Task brief:
Your answer must be every line of the data below that holds the string "second", copied exactly.

Data to process: Begin

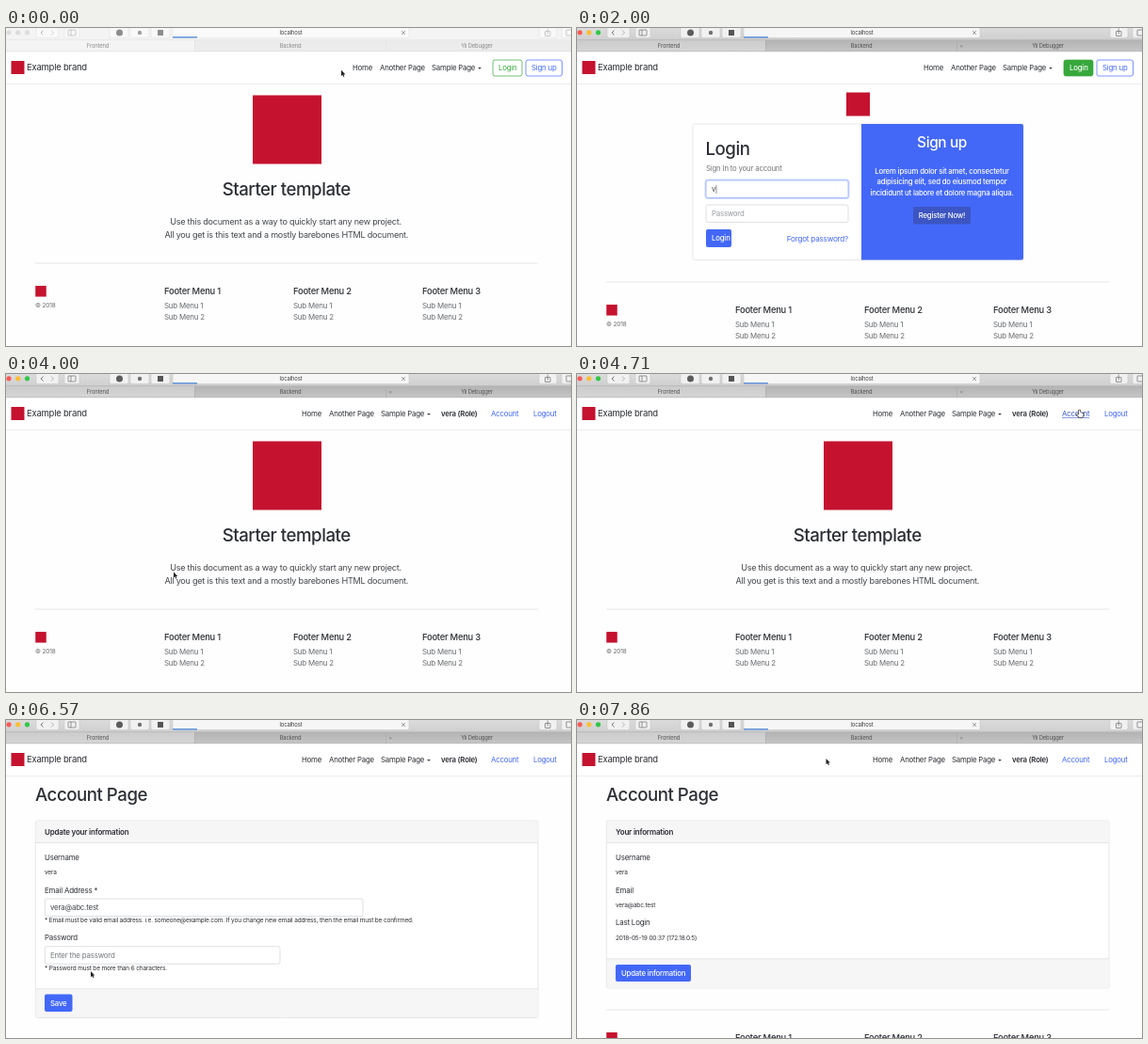
An HTML page with a canvas that plays this animation: 600 by 338 pixels, repeating every 8 s.

```html
<!DOCTYPE html>
<html lang="en">
<head>
<meta charset="utf-8">
<title>Starter template walkthrough</title>
<style>
  html, body { margin: 0; width: 100%; height: 100%; overflow: hidden; background: #fff; }
  canvas { display: block; width: 600px; height: 338px; }
</style>
</head>
<body>
<canvas id="stage"></canvas>
<script>
const W = 600, H = 338, LOOP = 8000;
const INK = '#2b2e33', SOFT = '#42464b', GREY = '#74787c', BLUE = '#4368f8', DEEP = '#3a57cb';
const GREEN = '#37a83c', RED = '#c4122f', LINE = '#dedede';
const BODY = 7.8, SMALL = 6.5, LEAD = 9.05, TITLE = 18.65;
const LOGIN = [517, 34, 31, 17], ACCOUNT = [514, 35, 31, 14];
const SUBMIT = [137, 214, 27, 19], UPDATE = [41, 260, 80, 18], SAVE = [41, 291.5, 29.5, 18.5];

const canvas = document.getElementById('stage');
const ratio = window.devicePixelRatio || 1;
canvas.width = W * ratio;
canvas.height = H * ratio;
const ctx = canvas.getContext('2d');
ctx.scale(ratio, ratio);

// Pointer stops: time, x, y
const stops = [
  [0, 356, 44.8], [250, 356, 44.8], [1000, 533, 45], [2850, 533, 45],
  [3150, 149, 224.5], [3900, 149, 224.5], [4500, 533, 38.5], [5000, 533, 38.5],
  [5650, 90, 267], [6600, 90, 267], [7150, 62.5, 297], [7570, 62.5, 297],
  [7840, 264.5, 41], [LOOP, 264.5, 41]
];

function pointerAt(t) {
  const i = Math.max(1, stops.findIndex(s => s[0] > t));
  const [t0, x0, y0] = stops[i - 1], [t1, x1, y1] = stops[i];
  const u = (t - t0) / (t1 - t0), k = u * u * (3 - 2 * u);
  return { x: x0 + (x1 - x0) * k, y: y0 + (y1 - y0) * k };
}

function pageAt(t) {
  if (t < 1500) return 'home';
  if (t < 3650) return 'login';
  if (t < 4850) return 'member';
  return t >= 6000 && t < 7550 ? 'form' : 'account';
}

const over = (p, [x, y, w, h]) => p.x >= x && p.x <= x + w && p.y >= y && p.y <= y + h;

function text(str, x, y, size = BODY, color = INK, weight = 400, align = 'left') {
  ctx.font = `${weight} ${size}px Inter, Roboto, sans-serif`;
  ctx.letterSpacing = `${-0.025 * size}px`;
  ctx.textAlign = align;
  ctx.fillStyle = color;
  ctx.fillText(str, x, y);
}

function fill(x, y, w, h, color) {
  ctx.fillStyle = color;
  ctx.fillRect(x, y, w, h);
}

function shade(x, y, w, h, top, bottom) {
  const g = ctx.createLinearGradient(0, y, 0, y + h);
  g.addColorStop(0, top);
  g.addColorStop(1, bottom);
  fill(x, y, w, h, g);
}

function box([x, y, w, h], color, border, r = 2, line = 0.7) {
  ctx.beginPath();
  ctx.roundRect(x, y, w, h, r);
  if (color) { ctx.fillStyle = color; ctx.fill(); }
  if (border) { ctx.strokeStyle = border; ctx.lineWidth = line; ctx.stroke(); }
}

function disc(x, y, r, color) {
  ctx.beginPath();
  ctx.arc(x, y, r, 0, Math.PI * 2);
  ctx.fillStyle = color;
  ctx.fill();
}

function stroke(points, color, width = 0.7) {
  ctx.beginPath();
  points.forEach(([x, y], i) => i ? ctx.lineTo(x, y) : ctx.moveTo(x, y));
  ctx.strokeStyle = color;
  ctx.lineWidth = width;
  ctx.stroke();
}

function square(cx, cy, size) {
  fill(cx - size / 2, cy - size / 2, size, size, RED);
}

function button(rect, label, baseline, hover) {
  box(rect, hover ? DEEP : BLUE);
  text(label, rect[0] + 6, baseline, BODY, '#fff', 500);
}

// The window chrome is washed out until the window becomes active.
function browser(t) {
  const pale = t < 140;
  const icon = pale ? '#b4b4b4' : '#6a6a6a';
  const edge = pale ? '#dedede' : '#c2c2c2';
  const label = pale ? '#8a8a8a' : '#505050';
  if (pale) {
    fill(0, 0, W, 13, '#f4f4f4');
    fill(0, 13, W, 12, '#ececec');
    fill(0, 13, 200, 12, '#f4f4f4');
  } else {
    shade(0, 0, W, 13, '#dcdbdc', '#d0cfd0');
    shade(0, 13, W, 12, '#b4b3b4', '#c6c5c6');
    shade(0, 13, 200, 12, '#cdcccd', '#d6d5d6');
  }
  fill(0, 12.5, W, 0.6, pale ? '#e0e0e0' : '#adacad');
  fill(0, 24.6, W, 0.6, pale ? '#dadada' : '#adacad');
  for (const x of [200, 403]) fill(x, 13, 0.7, 12, pale ? '#e2e2e2' : '#adacad');

  const lights = pale ? ['#dcdcdc', '#dcdcdc', '#dcdcdc'] : ['#fb5b55', '#fbbd34', '#33c748'];
  lights.forEach((color, i) => disc(3 + i * 9.75, 4.8, 2.6, color));

  for (const [x, w] of [[32, 24], [62, 16], [110, 20], [132, 20], [154, 20], [566, 19], [590, 14]])
    box([x, -3, w, 13.5], pale ? '#f9f9f9' : '#f1f1f1', edge, 2, 0.5);
  box([177, -3, 251, 13.5], pale ? '#fafafa' : '#f6f6f6', edge, 2, 0.5);
  fill(177, 9.2, 26, 1.3, '#4b86d8');

  stroke([[39.5, 2.5], [37, 5], [39.5, 7.5]], icon, 0.9);
  stroke([[48, 2.5], [50.5, 5], [48, 7.5]], pale ? '#ccc' : '#aaa', 0.9);
  box([66, 2, 8, 6], null, icon, 0.5);
  stroke([[69, 2], [69, 8]], icon);
  disc(120.5, 5, 3.5, pale ? '#8c8c8c' : '#5c5c5c');
  disc(142, 5, 2.2, pale ? '#a0a0a0' : '#707070');
  fill(161, 2, 6, 6, pale ? '#8c8c8c' : '#555');
  box([572.5, 3.5, 5.5, 5], null, icon, 0.4);
  stroke([[575.2, 6.5], [575.2, 0.5]], icon);
  box([595, 2, 6, 6], null, icon, 0.4);
  stroke([[420.2, 3], [424, 7]], '#777');
  stroke([[424, 3], [420.2, 7]], '#777');

  text('localhost', 302.5, 7.2, 5.9, '#3c3c3c', 400, 'center');
  text('Frontend', 97.5, 21.2, 5.8, label, 400, 'center');
  text('Backend', 302, 21.2, 5.8, label, 400, 'center');
  text('Yii Debugger', 500, 21.2, 5.8, label, 400, 'center');
  if (!pale) text('×', 406.5, 21, 5.5, '#777');
}

function navbar(page, p) {
  fill(0, 25, W, 34.5, '#fff');
  fill(0, 59, W, 0.8, '#e8e8e8');
  square(12.5, 42, 14);
  text('Example brand', 22, 45.3, 9.5);

  const guest = page === 'home' || page === 'login';
  const shift = guest ? 0 : -54;
  text('Home', 368 + shift, 45.4);
  text('Another Page', 397 + shift, 45.4);
  text('Sample Page', 452 + shift, 45.4);
  const cx = 503 + shift;
  ctx.beginPath();
  ctx.moveTo(cx - 1.9, 41.9);
  ctx.lineTo(cx + 1.9, 41.9);
  ctx.lineTo(cx, 43.8);
  ctx.fillStyle = INK;
  ctx.fill();

  if (guest) {
    const lit = page === 'login' || over(p, LOGIN);
    box(LOGIN, lit ? GREEN : '#fff', GREEN);
    text('Login', 523, 45.4, BODY, lit ? '#fff' : GREEN, lit ? 500 : 400);
    box([552, 34, 38.5, 17], '#fff', BLUE);
    text('Sign up', 558, 45.4, BODY, BLUE);
    return;
  }
  text('vera (Role)', 462, 44.8, BODY, INK, 600);
  const color = over(p, ACCOUNT) ? DEEP : BLUE;
  text('Account', 515, 45.4, BODY, color);
  if (color === DEEP) fill(515, 46.3, 29, 0.6, DEEP);
  text('Logout', 560, 45.4, BODY, BLUE);
}

function footer(dy) {
  fill(31, 249.6 + dy, 534, 0.8, '#dfdfdf');
  square(37, 279.8 + dy, 11.5);
  text('© 2018', 31, 297.2 + dy, 6.5, '#666');
  [168, 305, 442].forEach((x, i) => {
    text(`Footer Menu ${i + 1}`, x, 282.6 + dy, 9.4, INK, 500);
    text('Sub Menu 1', x, 298 + dy, 7.9, '#666a6e');
    text('Sub Menu 2', x, 309.6 + dy, 7.9, '#666a6e');
  });
}

function home() {
  square(298.5, 108, 73);
  text('Starter template', 297.7, 178.2, TITLE, INK, 500, 'center');
  text('Use this document as a way to quickly start any new project.', 297, 208.6, LEAD, SOFT, 400, 'center');
  text('All you get is this text and a mostly barebones HTML document.', 297.8, 222.8, LEAD, SOFT, 400, 'center');
  footer(0);
}

function field(rect, focus) {
  if (focus) box(rect, '#fff', '#cfdafd', 2.5, 3);
  box(rect, '#fff', focus ? '#8fa8f8' : '#cfd3d8');
}

const typed = (t, from, step, n) => Math.max(0, Math.min(n, Math.floor((t - from) / step) + 1));

function login(t, p) {
  square(298.5, 81, 25);
  box([123, 102, 351, 144.5], '#fff', LINE);
  box([302, 102, 172, 144.5], BLUE, null, [0, 2, 2, 0]);

  text('Login', 136.5, 134.6, TITLE, INK, 500);
  text('Sign In to your account', 137, 151.5, BODY, GREY);
  const name = 'vera'.slice(0, typed(t, 1900, 110, 4));
  const dots = typed(t, 2450, 70, 6);
  const second = t >= 2380;
  field([137, 162, 151, 18.5], !second);
  field([137, 188, 151, 18.5], second);
  text(name || 'Username', 143, 174.2, BODY, name ? '#44484c' : '#969a9e');
  if (!second) fill(143 + (name ? ctx.measureText(name).width + 0.5 : 0), 167, 0.6, 9, '#444');
  if (!dots) text('Password', 143, 200.2, BODY, '#969a9e');
  for (let i = 0; i < dots; i++) disc(144.6 + i * 3.45, 197.8, 1.25, INK);
  if (second) fill(143.2 + dots * 3.45, 193, 0.6, 9, '#444');
  button(SUBMIT, 'Login', 226.4, over(p, SUBMIT));
  text('Forgot password?', 288, 226.6, 8.1, BLUE, 400, 'right');

  text('Sign up', 387.5, 127.2, 15.4, '#fff', 500, 'center');
  ['Lorem ipsum dolor sit amet, consectetur',
   'adipisicing elit, sed do eiusmod tempor',
   'incididunt ut labore et dolore magna aliqua.'
  ].forEach((row, i) => text(row, 387.5, 154.8 + i * 11.6, 7.8, '#fff', 500, 'center'));
  box([357, 190, 61, 18.5], '#3c55c2');
  text('Register Now!', 387.5, 202.4, BODY, '#fff', 500, 'center');
  footer(20);
}

function card(title, footTop, bottom) {
  text('Account Page', 31, 86.4, TITLE, INK, 500);
  box([31.4, 107, 533.6, bottom - 107], '#fff', LINE);
  box([31.8, 107.4, 532.8, 23], '#f6f6f7', null, [2, 2, 0, 0]);
  box([31.8, footTop, 532.8, bottom - footTop - 0.4], '#f6f6f7', null, [0, 0, 2, 2]);
  fill(31.4, 130, 533.6, 0.7, LINE);
  fill(31.4, footTop, 533.6, 0.7, LINE);
  text(title, 41, 121.5, 8, INK, 600);
  text('Username', 41, 148.9, 7.9);
  text('vera', 41, 164.2, SMALL);
}

function account(p) {
  card('Your information', 253.5, 285);
  text('Email', 41, 183.7, 7.9);
  text('vera@abc.test', 41, 199, SMALL);
  text('Last Login', 41, 218.3, 7.9);
  text('2018-05-19 00:37 (172.18.0.5)', 41, 233.7, SMALL);
  button(UPDATE, 'Update information', 272, over(p, UPDATE));
  footer(58);
}

function form(p) {
  card('Update your information', 285.5, 316.5);
  text('Email Address *', 41, 183.7, 7.9);
  field([41.4, 190, 337.6, 18.5]);
  text('vera@abc.test', 47, 202.2, 7.9, '#44484c');
  text('* Email must be valid email address. i.e. someone@example.com. If you change new email address, then the email must be confirmed.', 41, 215.2, SMALL);
  text('Password', 41, 234.3, 7.9);
  field([41.4, 240.7, 249.6, 18.5]);
  text('Enter the password', 47, 252.9, 7.9, GREY);
  text('* Password must be more than 6 characters.', 41, 266.2, SMALL);
  button(SAVE, 'Save', 303.9, over(p, SAVE));
  footer(92);
}

function pointer(p, hand) {
  const shape = hand
    ? [[0, 0], [1.2, 0], [1.5, 2.6], [4.4, 3.2], [4.6, 5.2], [3.6, 7.6], [0.3, 7.6], [-2.2, 4.7], [-1.4, 4], [-0.2, 5]]
    : [[0, 0], [0, 6.2], [1.5, 4.9], [2.4, 7.1], [3.4, 6.7], [2.5, 4.6], [4.3, 4.5]];
  ctx.beginPath();
  for (const [x, y] of shape) ctx.lineTo(p.x + x, p.y + y);
  ctx.closePath();
  ctx.lineJoin = 'round';
  ctx.lineWidth = hand ? 1.4 : 1;
  ctx.strokeStyle = hand ? '#333' : '#fff';
  ctx.fillStyle = hand ? '#fff' : '#222';
  ctx.stroke();
  ctx.fill();
}

function draw(now) {
  const t = now % LOOP, page = pageAt(t), p = pointerAt(t);
  fill(0, 0, W, H, '#fefefe');
  if (page === 'login') login(t, p);
  else if (page === 'account') account(p);
  else if (page === 'form') form(p);
  else home();
  navbar(page, p);
  browser(t);

  const links = { home: LOGIN, login: t < 2850 ? LOGIN : SUBMIT, member: ACCOUNT, account: UPDATE, form: SAVE };
  const hand = over(p, links[page]) || (page === 'account' && over(p, ACCOUNT));
  // The pointer hides while keys are pressed.
  if (t < 1850 || t >= 2850) pointer(p, hand);
  requestAnimationFrame(draw);
}
requestAnimationFrame(draw);
</script>
</body>
</html>
```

Data to process: End

Task result:
  const second = t >= 2380;
  field([137, 162, 151, 18.5], !second);
  field([137, 188, 151, 18.5], second);
  if (!second) fill(143 + (name ? ctx.measureText(name).width + 0.5 : 0), 167, 0.6, 9, '#444');
  if (second) fill(143.2 + dots * 3.45, 193, 0.6, 9, '#444');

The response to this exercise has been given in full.